The second reason is that rivers aren’t just waterways that carry water – and trash – to the sea. “Rivers are wonderful and complex ecosystems in themselves. We should be just as aware of how plastic pollution affects them,” Wagner says.
Scarce knowledge about freshwater contaminants
One main challenge is a lack of knowledge about the amount of plastic contamination and where it comes from.
Wagner says that currently no data exists to compare the amount of plastic in marine and freshwater environments. “We also don’t know how much plastic there is in rivers and lakes. This is crucial knowledge to be able to identify and understand the most important sources of plastic litter – which in turn is essential to find effective solutions to the problem,” he says.
“Plastics break down into microplastics. We know very little about the impact of microplastics on ecosystems, whether we’re talking about freshwater or oceans,” says Wagner. “Long-term experiments and new methods are needed to find out how microplastics affect nature – and us."

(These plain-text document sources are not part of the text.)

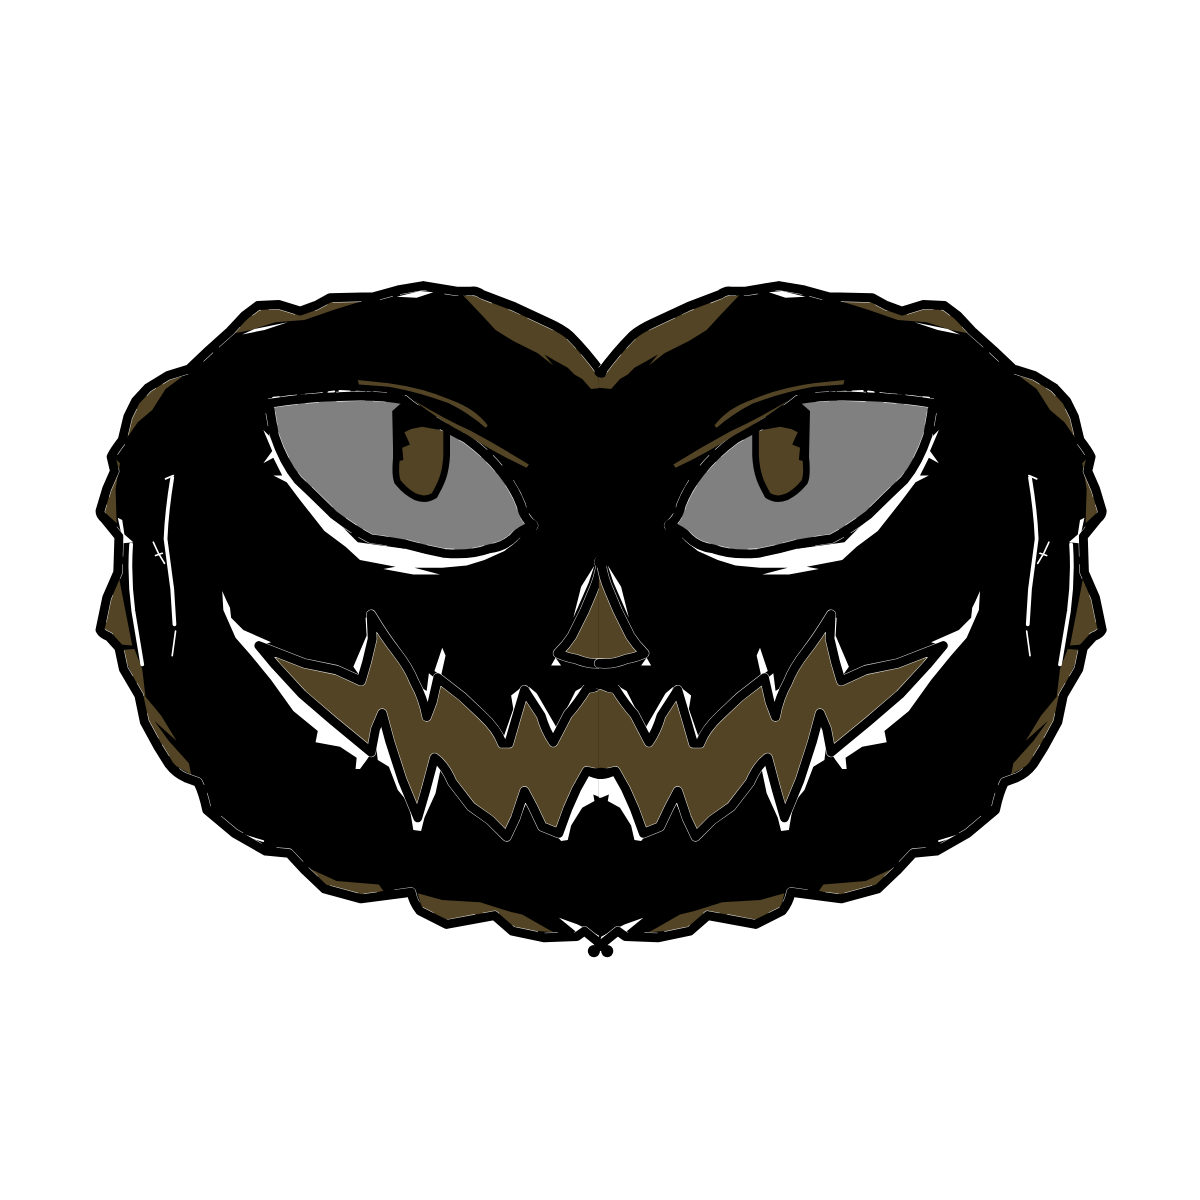
<!DOCTYPE html>
<html lang="en">
<head>
<meta charset="utf-8">
<title>Jack-o'-lantern face</title>
<style>
:root{--paper:#ffffff;--ink:#000000;--ember:#524424;--eye:#808080}
*{margin:0;padding:0;box-sizing:border-box}
html,body{width:1200px;height:1200px;overflow:hidden;background:var(--paper)}
svg{display:block;width:1200px;height:1200px}
.body,.ink{fill:var(--ink)}
.rim,.cut,.brow{fill:var(--ember)}
.eye{fill:var(--eye)}
.highlight{fill:var(--paper)}
.ink-line,.hairline,.streak{fill:none;stroke-linejoin:round;stroke-linecap:round}
.ink-line{stroke:var(--ink);stroke-width:8}
.hairline{stroke:var(--paper);stroke-width:9;stroke-opacity:.8}
.broken{stroke-linecap:butt;stroke-dasharray:26 7 12 16}
.streak{stroke:var(--paper);stroke-width:3.4}
.fine{stroke-width:1.5}
.dotted{stroke-width:2;stroke-dasharray:5 5 9 6}
</style>
</head>
<body>
<svg viewBox="0 0 1080 1080" role="img" aria-label="Grinning black jack-o'-lantern face with slit-pupil eyes">
<defs>
<path id="silhouette" d="M543 335L541 335Q528 317 513 302 506 296 495 291L463 276 434 265Q429 261 424 262L411 262 381 257 358 261 336 267 297 268 284 275 270 280 251 274 232 275 220 284 207 298 188 315 170 332 151 338 133 349 122 361 115 375 110 396Q103 405 100 411L103 424 96 440 90 460Q90 464 94 467L107 483 106 515 96 538 90 567Q92 571 98 573L107 583 111 602 125 626 130 650 142 672 152 688Q158 696 167 700L178 704Q183 714 186 729L211 750 239 766 260 768 275 784 292 800 325 809 370 803Q372 813 378 820L402 832 445 824 461 838 490 844 519 843 526 838 541 850L543 850"/>
<path id="eye-shape" d="M242 363Q272 358 305 357 340 355 364 360C378 372 397 383 420 395 446 414 462 436 469 455Q471 466 480 473 468 477 462 484 454 492 440 494 424 500 400 498 384 495 366 490 344 486 334 485 320 478 300 463 284 447 268 432 255 416 247 392Z"/>
<path id="nose-shape" d="M543 506L541 506Q539 520 534 531L526 550 515 572Q510 580 502 588 511 592 518 593 530 598 541 597L543 597"/>
<path id="mouth-shape" d="M543 616L541 616Q535 619 528 620 520 633 511 643L498 668Q491 658 487 644L472 621 464 648 458 669 452 669Q447 656 434 644L416 627 394 610 389 632 384 645Q381 628 373 614 368 601 357 587 346 573 334 553L335 575 330 596 325 613 303 603 274 597 233 581 248 599 272 625 300 649 334 677 338 656 344 642 351 668 362 702 376 736 383 712 391 682Q400 688 407 704L424 726 441 738 456 753 464 736 472 712 480 727 488 744 503 750 511 728 519 710 528 694 541 697L543 697"/>
<g id="half-face">
<use href="#silhouette" class="body"/>
<g id="rim-shading" class="rim">
<path d="M413 262L425 264 462 277 490 290 514 305 541 338 543 338V349L532 350 524 341 517 337 511 331 500 325 490 319 498 329 484 318 462 307 446 297 434 284Z"/>
<path d="M205 301L218 291 232 279 250 277 270 283 297 270 329 270 300 279 274 288 248 290 226 297Z"/>
<path d="M113 396L118 376 124 364 135 352 150 342 164 339 149 350 137 369 124 380Z"/>
<path d="M103 412L105 424 98 442 93 460 105 471 104 440 108 417Z"/>
<path d="M106 514L111 540 119 581 108 580 93 566 98 540Z"/>
<path d="M109 585L121 584 128 602 131 627 145 644 159 667 139 649 152 667 170 687 172 697 156 688 134 652 127 625Z"/>
<path d="M277 781L303 793 341 796 345 802 325 806 292 797Z"/>
<path d="M376 804L398 810 432 812 457 820 470 823 498 839 462 836 446 821 402 830 380 819Z"/>
</g>
<g id="edge-highlights">
<path class="highlight" d="M357 267L378 262 390 263 375 268ZM218 301L229 296 259 290 238 297ZM106 466L110 468 112 481 120 488 111 489ZM503 826L520 832 541 843 541 846 526 838 519 839Z"/>
<path class="streak" d="M155 430Q150 460 149 485 153 515 155 530L157 562M118 490Q116 520 120 550L128 598"/>
<path class="streak fine" d="M149 431L156 428M138 488Q142 498 148 507M158 568L155 590M214 750L237 757M140 500L146 498"/>
</g>
<use href="#silhouette" class="hairline broken"/>
<use href="#silhouette" class="ink-line"/>
<g id="eye-group">
<path class="highlight" d="M237 387L246 396 256 415 284 448 302 468 322 488 366 494 400 502 440 498 466 486 454 496 436 504 420 509 398 511 373 511 396 517 372 517 345 512 356 510 324 504 311 492 292 478 270 450 258 434 246 428 254 428 246 412 237 417 245 406Z"/>
<path class="streak dotted" d="M246 358L275 356 304 352 330 353 362 357"/>
<use href="#eye-shape" class="eye"/>
<use href="#eye-shape" class="hairline broken"/>
<path class="cut" d="M359 386L372 380 402 389 402 410C401 430 396 438 391 447 380 452 368 447 358 432Z"/>
<path class="ink-line" style="stroke-width:6" d="M402 387L402 410C401 430 395 438 391 446 380 453 368 446 358 434Q355 428 357 410L358 372"/>
<path class="ink" d="M353 370L362 362 384 366 394 378 396 387 380 384 370 386 364 389 369 400 362 403 363 414 354 416Z"/>
<use href="#eye-shape" class="ink-line"/>
<path class="brow" d="M322 342L350 345Q380 349 406 360 428 368 439 383L437 385Q422 372 404 363 378 353 350 348L323 346Z"/>
<path class="brow" d="M372 360Q398 376 424 388 450 402 476 418L474 421Q446 408 420 391 398 380 372 360Z"/>
<circle class="ink" cx="478" cy="473" r="6"/>
</g>
<g id="nose-half">
<path class="highlight" d="M535 509L530 524 516 556 523 528ZM500 592L496 599 505 599Z"/>
<use href="#nose-shape" class="cut"/>
<use href="#nose-shape" class="hairline"/>
<use href="#nose-shape" class="ink-line"/>
</g>
<g id="grin-half">
<path id="cheek-crease" class="highlight" d="M200 532L204 541 207 547 208 556 219 567 244 578 231 582 242 598 264 622 290 645 334 678 330 684 324 692 320 692 321 682 306 672 284 668 286 658 264 640 244 612 226 590 212 574 201 549Z"/>
<path id="upper-tooth-glints" class="highlight" d="M329 556L330 572 318 600 325 610 333 588 334 556ZM398 583L401 590 397 608 391 604ZM391 610L386 606 384 622 378 618 385 645ZM470 618L460 626 462 638 453 664 461 664 473 626ZM476 618L483 624 501 655 498 666 484 642ZM527 617L518 622 508 642 514 640Z"/>
<path id="lower-tooth-glints" class="highlight" d="M344 644L337 660 340 684 350 690 358 711 368 723 372 747 379 748 382 736 392 714 397 690 391 680 376 730ZM472 713L466 738 460 752 474 722ZM543 696V718L541 718 534 715 535 721 524 727 514 743 511 756 505 757 499 750 512 715 526 695Z"/>
<use href="#mouth-shape" class="cut"/>
<use href="#mouth-shape" class="hairline"/>
<use href="#mouth-shape" class="ink-line"/>
</g>
</g>
</defs>
<rect width="1080" height="1080" fill="var(--paper)"/>
<g id="pumpkin">
<use href="#half-face"/>
<use href="#half-face" transform="translate(1082 0) scale(-1 1)"/>
<g id="centre-marks" class="ink">
<ellipse cx="541" cy="613" rx="18" ry="7"/>
<circle cx="541" cy="506" r="6"/>
<circle cx="541" cy="335" r="5"/>
<ellipse cx="541" cy="696" rx="12" ry="5"/>
<circle cx="534.5" cy="856" r="5.5"/>
<circle cx="546.5" cy="856" r="5.5"/>
<circle cx="541" cy="851" r="5"/>
</g>
</g>
</svg>
</body>
</html>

Complex problem – complex solutions
Plastics in rivers, plastics in oceans. Most people find this situation disturbing and think it should be prevented. At the same time, we live in a plastic age where we’re surrounded by plastic products that are easy to get and easy to throw away. A lot of actors are involved in the life cycle of plastic products – from the chemical industry and plastic manufacturers to garbage collectors and regulatory authorities.
A complex problem requires complex solutions. In a new, freely available online book, researchers Martin Wagner and co-editor Scott Lambert of Goethe University Frankfurt in Germany have gathered challenges and solutions related to plastic pollution in freshwater environments. Experts in disciplines ranging from nanotechnology to social science have written the book’s chapters.
Wagner and the authors of the book believe it’s important to include the social perspective. “In many cases, it’s society and not research that contributes to the biggest difference when looking at solutions. We’re seeing an ever-increasing political and social movement to combat plastic waste,” Wagner says.
The book outlines some solutions to plastic contamination: We need to find out where the plastic originates and how much is released into the environment. Actors at every part of the plastic life cycle chain need to think in new ways. These measures will enable us to address a situation with less waste and new business models. It’s also important for all of us as consumers to become conscious of and accountable for our actions.
Wagner hopes the new book about plastic pollution in freshwater environments will serve to highlight the issue, and sees it as one step along the way. He emphasizes that we mustn’t stop caring about marine debris, but that we have to also look at freshwater plastic contamination.
This article appears courtesy of Gemini Research News and may be found in its original form here.
The opinions expressed herein are the author's and not necessarily those of The Maritime Executive.